I’ve done my share of technical recruitment task reviews — you know the things that companies send to people they want to hire as homework. At least the better ones do, some just ask you to do a hacker rank type of test and boy oh boy do developers hate those.
The discussion for which one is a “better” test — puzzle tests, whiteboard scribbling, homework tasks etc. is a long and heated one, and I don’t want to go on a tangent here, just want to state that I’m firmly in the make-the-test-as-close-to-real-work-as-possible camp.
After some reviews and some feedbacks I think I can confidently give you a guide how to do it in reasonable time and get a 100% positive response! OK I jest, every company is different, but the following ideas would definitely improve your chances, and make the task fun in the process.

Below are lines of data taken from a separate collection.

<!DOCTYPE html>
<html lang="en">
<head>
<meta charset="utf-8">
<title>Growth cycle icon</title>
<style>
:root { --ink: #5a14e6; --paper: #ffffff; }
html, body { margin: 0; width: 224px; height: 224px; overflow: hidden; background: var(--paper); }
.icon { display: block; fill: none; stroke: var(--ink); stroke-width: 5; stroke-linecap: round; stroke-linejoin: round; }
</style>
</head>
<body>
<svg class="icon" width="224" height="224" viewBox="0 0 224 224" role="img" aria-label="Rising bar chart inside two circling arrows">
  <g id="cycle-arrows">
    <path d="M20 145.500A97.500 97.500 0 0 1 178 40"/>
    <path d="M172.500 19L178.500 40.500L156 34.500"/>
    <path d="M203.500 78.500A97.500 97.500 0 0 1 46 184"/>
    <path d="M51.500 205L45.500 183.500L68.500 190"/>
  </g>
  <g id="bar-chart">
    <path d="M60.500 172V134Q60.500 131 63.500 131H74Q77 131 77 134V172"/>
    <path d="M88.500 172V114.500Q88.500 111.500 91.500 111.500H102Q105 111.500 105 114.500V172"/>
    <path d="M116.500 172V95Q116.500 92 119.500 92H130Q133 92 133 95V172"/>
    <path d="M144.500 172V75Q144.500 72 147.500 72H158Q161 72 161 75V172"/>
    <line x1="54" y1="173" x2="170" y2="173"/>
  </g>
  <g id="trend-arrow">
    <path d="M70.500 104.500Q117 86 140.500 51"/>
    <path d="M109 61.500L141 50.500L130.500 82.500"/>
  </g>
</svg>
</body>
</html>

So without further ado — here we go:
Think about the audience
When working on a task for prospective employer, its usually wise to think of it as a piece of literature with a very specific audience. It has to compile/execute/do its job correctly, but that’s usually the bare minimum to be accepted — how it does it is usually much more important. You’re writing code that will be scrutinized to its last curly brace and you want to really shine with comments, proper names and general cleanliness.
You might be thinking — “Who will read that code? They will simply run it to see if it works and that’ll be that!”. But do you really want to work in a place like that? Where you’re carefully crafted prose is not appreciated? Anyway people usually do code review those tasks, and most often with great vigor.
So if we take it that the code would be throughly analyzed as a given, you want to make sure to reduce boiler plate code as much as possible. You want to communicate that you know a lot of concepts and ideas, but do so in as few code lines as possible. Its going to be read mainly by humans, and they might get annoyed with reviewing irrelevant code. You’re writing for a tired and critical audience remember, so respecting their time goes a long way.
You can think of it as a private conversation with the reviewer, show off some parts you’re proud of, highlight places you feel might be better, but that you didn’t have time for. It can also be used as your own filter, to see if the reviewers have noticed those little gems. If they haven’t, that would tell you something about them as well.
Now lets talks about polish — funny enough, we as programmers are often given tasks that require some design or UX to implement correctly. The best ones usually push back on bad design decisions and give advice on how to improve it. So its a great idea to develop those sensibilities, even if other people would be doing the artwork. We’re the ones that have to implement it in the end, the final arbiter if you will, so knowing what looks good and works well is a highly praised skill.
That goes doubly so for implementing recruitment tasks — you’re giving a small glimpse into what you consider a well finished and presentable task, and making sure the final product looks good is half the battle.
But what if you’re a regular developer Joe like me and struggle to distinguish good design from bad? Well you can always ask a friend to review your finished project. Non-developers are especially good for this as they will point out obvious stuff that we usually miss. What I personally do is ask my significant other for a quick look. And every time without fail she points out simple UX mistakes and I have facepalm myself.
So to summarize — people get noticed for showing they care about their work. You can do it with code — making it clean, simple, readable, extensible, performant. Or you can do it with polish — making sure its beautiful, fun, accessible, desirable. Or best of all you can do it with a combination of both of those, but the important part is to show craftsmanship.